If your night is likely to include drinks, have them beforehand: This harrowing documentary about the real-life ravages of alcohol and drug abuse might leave you guilt-ridden about tippling afterward. An unusually strong world premiere from last year's Tribeca Film Festival, The Arbor isn't a wide-ranging clinical study, nor a social investigation, but rather a compound personal tragedy. The setting, atmospherically lensed, is England's North, specifically a brutally poor housing project in Yorkshire. Out of this forlorn place came the gifted Andrea Dunbar, who, at age 18 in 1980, became a produced playwright at London's Royal Court Theatre; we watch her sour slice of kitchen-sink miserablism, The Arbor, as the film remounts it in the (cleaned-up) public green of the environs it chronicled. Today's residents watch nervously as actors tear each other down in a living room wracked by domestic abuse.

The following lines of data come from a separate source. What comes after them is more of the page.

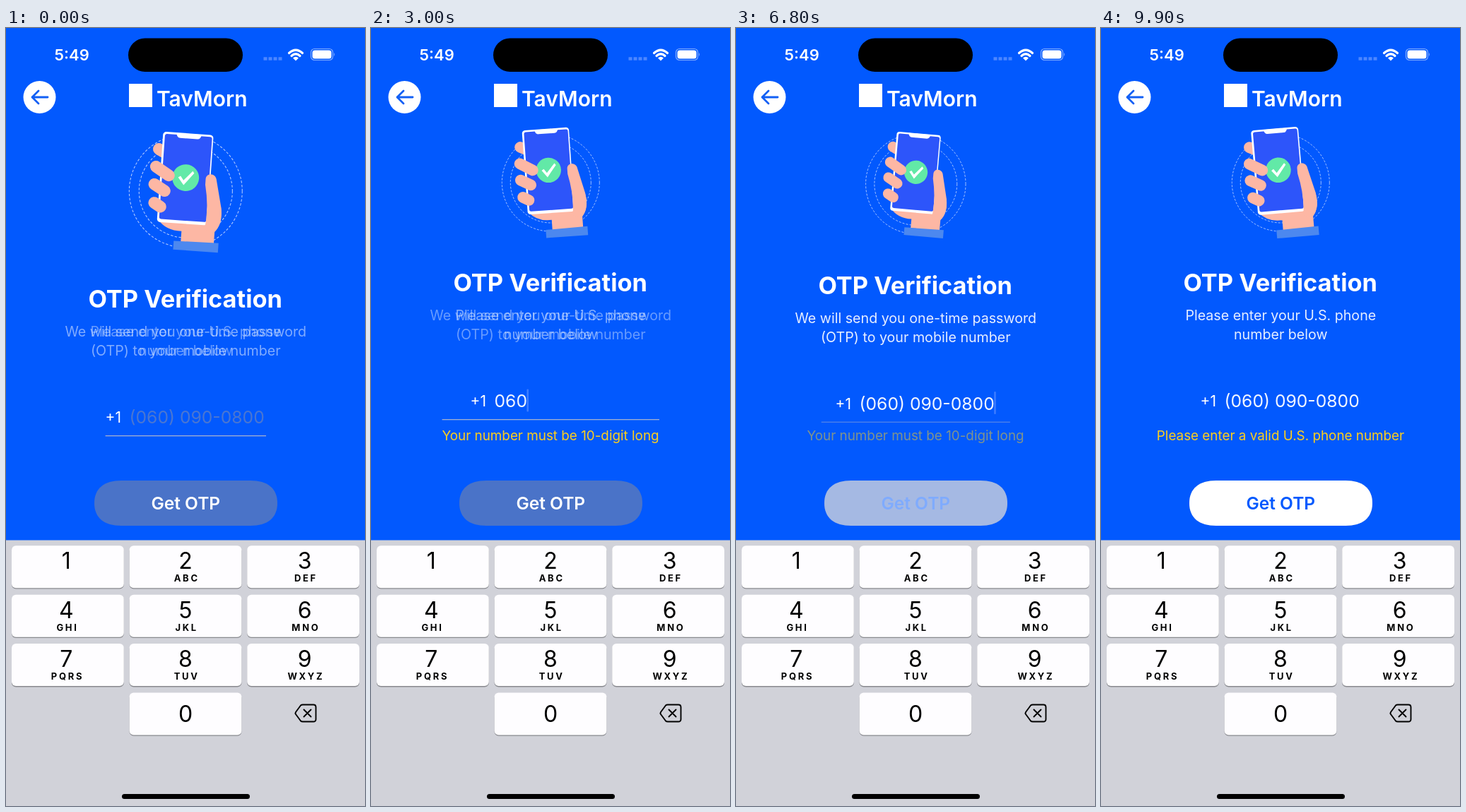
An HTML page for the animation above (10000 ms loop, 508 px wide and 1102 px high).

```html
<!DOCTYPE html>
<html lang="en">
<head>
<meta charset="utf-8">
<title>OTP Verification</title>
<style>
  html, body { margin: 0; width: 100%; height: 100%; overflow: hidden; background: #0259fe; }
  svg { display: block; width: 100%; height: 100%; font-family: Inter, Roboto, sans-serif; fill: #fff; }
  .mid { text-anchor: middle; }
  .semi { font-weight: 600; }
  .desc { font-size: 19.65px; fill: #e6eeff; }
  .err { font-size: 18.85px; fill: #ffcf1a; }
  .skin { fill: none; stroke: #fdb7a4; stroke-linecap: round; }
  .line { fill: none; stroke-linecap: round; stroke-linejoin: round; }
  .ring { fill: none; stroke: #b4ccff; stroke-width: .9; stroke-dasharray: 3 2; }
  #keys { fill: #000; }
</style>
</head>
<body>
<svg viewBox="0 0 508 1102">
  <defs>
    <path id="pill" d="M125 673C125 652 139 641 163 641H346C370 641 384 652 384 673S370 705 346 705H163C139 705 125 694 125 673Z"/>
  </defs>
  <rect width="508" height="1102" fill="#0259fe"/>

  <!-- status bar -->
  <text class="semi" x="68.500" y="46" font-size="22">5:49</text>
  <rect x="173" y="14.500" width="162" height="47.500" rx="23.700" fill="#000"/>
  <path d="M364.500 43.500h26" stroke="#4d87ff" stroke-width="4.500" stroke-dasharray="5 2"/>
  <path class="line" d="M400.500 35.500Q410 27 419.500 35.500M404 39.500Q410 34 416 39.500" stroke="#fff" stroke-width="3.200"/>
  <path d="M406 42.500Q410 39 414 42.500L410 46.500Z"/>
  <rect x="431.500" y="29.500" width="31" height="16" rx="5" fill="none" stroke="#80abff" stroke-width="1.200"/>
  <rect x="433.500" y="31.500" width="27" height="12" rx="3.500"/>
  <path d="M464 35q2 2.500 0 5z" fill="#80abff"/>

  <!-- header -->
  <circle cx="47.500" cy="98" r="23"/>
  <path class="line" d="M59 98H37M46 89L37 98L46 107" stroke="#1260f5" stroke-width="2.800"/>
  <rect x="174" y="79" width="33" height="33"/>
  <text class="semi" x="213" y="111" font-size="30">TavMorn</text>

  <!-- illustration, drawn around the ring centre -->
  <g id="art">
    <circle class="ring" r="69"/>
    <circle class="ring" r="57"/>
    <g id="hand">
      <path class="skin" d="M-38 -51L-20 -42" stroke-width="15"/>
      <path d="M-33 38Q-22 52 -2 51V66H40V49Q50 38 46 18L30 -10Z" fill="#fdb7a4"/>
      <rect x="-34" y="-73.500" width="64" height="115" rx="4"/>
      <rect x="-31.500" y="-71" width="60" height="108.500" rx="2.500" fill="#2d55fa"/>
      <path d="M-17 -73h32q-1 6-5 6h-22q-4 0-5-6z"/>
      <circle cx="-1.500" cy="-17" r="17" fill="#62e9a7"/>
      <path d="M-11 -17L-3.500 -7.500L9 -23.500L7 -26L-4 -13.500L-8 -19Z"/>
      <path d="M24 -17C24 -26 37 -26 38 -16L46 17Q50 40 38 51L27 47Q31 20 24 -10Z" fill="#fdb7a4"/>
      <path class="skin" d="M-40 -28.500L-23 -18.500M-40.500 -6L-27 1.500M-39 17.500L-31 22" stroke-width="15"/>
      <path d="M-11 64L46 63V75H-11Z" fill="#4c88ef"/>
    </g>
  </g>

  <g id="body">
    <text class="mid" x="253.700" y="373" font-size="34.400" font-weight="700">OTP Verification</text>
    <g id="descA" class="mid desc"><text x="254.300" y="414">We will send you one-time password</text><text x="254.300" y="441">(OTP) to your mobile number</text></g>
    <g id="descB" class="mid desc"><text x="254.300" y="414">Please enter your U.S. phone</text><text x="254.300" y="441">number below</text></g>
    <text x="140.500" y="536" font-size="21">+1</text>
    <text id="number" x="174.500" y="537" font-size="24.700"></text>
    <rect id="caret" y="511.500" width="2.500" height="32" rx="1" fill="#3f7dff"/>
    <rect id="rule" y="554" height="1.300" fill="#a3afd0"/>
  </g>
  <text id="errA" class="mid err" x="254" y="584">Your number must be 10-digit long</text>
  <text id="errB" class="mid err" x="254" y="584">Please enter a valid U.S. phone number</text>

  <!-- button -->
  <g class="mid semi" font-size="24.500">
    <use href="#pill" fill="#4a73c8"/>
    <text x="254.300" y="682">Get OTP</text>
    <g id="ready">
      <use href="#pill"/>
      <text x="254.300" y="682" fill="#0259fe">Get OTP</text>
    </g>
  </g>

  <!-- keypad -->
  <rect y="725.500" width="508" height="376.500" fill="#d1d2d9"/>
  <g id="keys" class="mid"></g>
  <path class="line" d="M420 958.500H435Q438.500 958.500 438.500 962V979Q438.500 982.500 435 982.500H420Q418 982.500 417 981.500L410 972Q409 970.500 410 969L417 959.500Q418 958.500 420 958.500ZM421.500 965.500L431.500 975.500M431.500 965.500L421.500 975.500" stroke="#000" stroke-width="1.900"/>
  <rect x="164" y="1085" width="181" height="7" rx="3.500" fill="#000"/>
</svg>
<script>
const LOOP = 10000;
const DIGITS = "0600900800";
const PRESSES = [850, 1700, 2550, 3150, 3750, 4600, 5330, 5750, 6130, 6480];
const START = PRESSES[0], FULL = 6580, SUBMIT = 8100;   // moments when the form changes state
const MOVE = 650, FADE = 440;

const $ = id => document.getElementById(id);
const set = (id, attrs) => { for (const k in attrs) $(id).setAttribute(k, attrs[k]); };
const clamp = x => Math.max(0, Math.min(1, x));
const mix = (a, b, k) => a + (b - a) * k;
const ease = x => x < .5 ? 4 * x ** 3 : 1 - (2 - 2 * x) ** 3 / 2;
const ramp = (t, start, length) => clamp((t - start) / length);

const letters = ["", "ABC", "DEF", "GHI", "JKL", "MNO", "PQRS", "TUV", "WXYZ"];
function key(label, sub, col, row) {
  const x = 8 + col * 166.6, y = 733.3 + row * 69.4;
  const cx = 254 + (col - 1) * 168.7;
  const base = label === "0" ? 48.5 - 7 : 33;
  return `<rect x="${x}" y="${y + 1.3}" width="158.800" height="60" rx="6" fill="#88898e"/>
    <rect id="key${label}" x="${x}" y="${y}" width="158.800" height="60" rx="6" fill="#fefdff"/>
    <text x="${cx}" y="${y + base}" font-size="32">${label}</text>
    <text x="${cx + 1.7}" y="${y + 51}" font-size="13" font-weight="700" letter-spacing="2.700">${sub}</text>`;
}
$("keys").innerHTML = letters.map((s, i) => key(String(i + 1), s, i % 3, Math.floor(i / 3))).join("") + key("0", "", 1, 3);

function format(d) {
  if (d.length < 4) return d;
  if (d.length < 8) return d.slice(0, 3) + "-" + d.slice(3);
  return `(${d.slice(0, 3)}) ${d.slice(3, 6)}-${d.slice(6)}`;
}

function draw(t) {
  // 0 = roomy layout, 1 = raised to make space for the error
  const shift = length => ramp(t, START, length) - ramp(t, FULL, length) + ramp(t, SUBMIT, length);
  const raised = ease(shift(MOVE));
  const shown = shift(FADE);
  set("body", { transform: `translate(0 ${mix(23, 0, raised)})` });
  set("art", { transform: `translate(254.300 ${mix(231, 219, raised)}) scale(${mix(1.159, 1, raised)})` });

  // the hand grows a little as it leans to the left
  const tilt = 5.1 * Math.cos((t - 630) / 6000 * 2 * Math.PI);
  set("hand", { transform: `translate(0 3) rotate(${tilt}) scale(${1 - .0095 * tilt}) translate(0 -3)` });

  // the two hints swap every three seconds
  const phase = (t + 220) % 6000;
  const hint = ramp(phase, 0, 400) - ramp(phase, 3000, 400);
  set("descA", { opacity: hint });
  set("descB", { opacity: 1 - hint });

  const typed = PRESSES.filter(p => p <= t).length;
  const text = $("number");
  text.textContent = format(typed ? DIGITS.slice(0, typed) : DIGITS);
  text.setAttribute("fill", typed ? "#f2f6ff" : "#4a76d2");
  const last = typed ? PRESSES[typed - 1] : -700;
  const editing = t < SUBMIT;
  set("caret", {
    x: 174 + (typed ? text.getComputedTextLength() : 0),
    opacity: editing && (t - last) % 1000 < 600 ? 1 : 0
  });
  const done = ramp(t, FULL, FADE);
  const half = mix(113.7, 153.7, shown);
  set("rule", { x: 254.3 - half, width: 2 * half, opacity: 1 - done });
  set("key0", { fill: t - last < 110 ? "#b5c1cf" : "#fefdff" });

  set("errA", { opacity: editing ? shown : 0 });
  set("errB", { opacity: editing ? 0 : shown });
  set("ready", { opacity: done });
}

const begin = performance.now();
function tick() {
  draw((performance.now() - begin) % LOOP);
  requestAnimationFrame(tick);
}
draw(0);
requestAnimationFrame(tick);
</script>
</body>
</html>
```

Yet Clio Barnard's adventurous doc isn't so much concerned with Dunbar as it is with the aftermath: the three children she had with three different fathers, before her untimely death in a pub in 1990. Other performers, one playing sad-eyed daughter Lorraine, speak directly to the camera, mouthing the words of prerecorded interviews, a technique called verbatim theater. It's not as showy as it sounds---you never quite lose sight of the disconnect, but actually come to lean on it for self-protective distance. (The alternatives of archival rawness or fictionalized tidiness would be far worse: For a taste of the latter, Film Forum is presenting 1987's Rita, Sue and Bob Too!, from an autobiographical screenplay by Dunbar.) The Arbor's pummeling second half begins with the collapse of its celebrity subject; the following spirals of self-destruction make you suspect that some childhoods are simply too hard to escape. Tough, worthy stuff.
Watch the trailer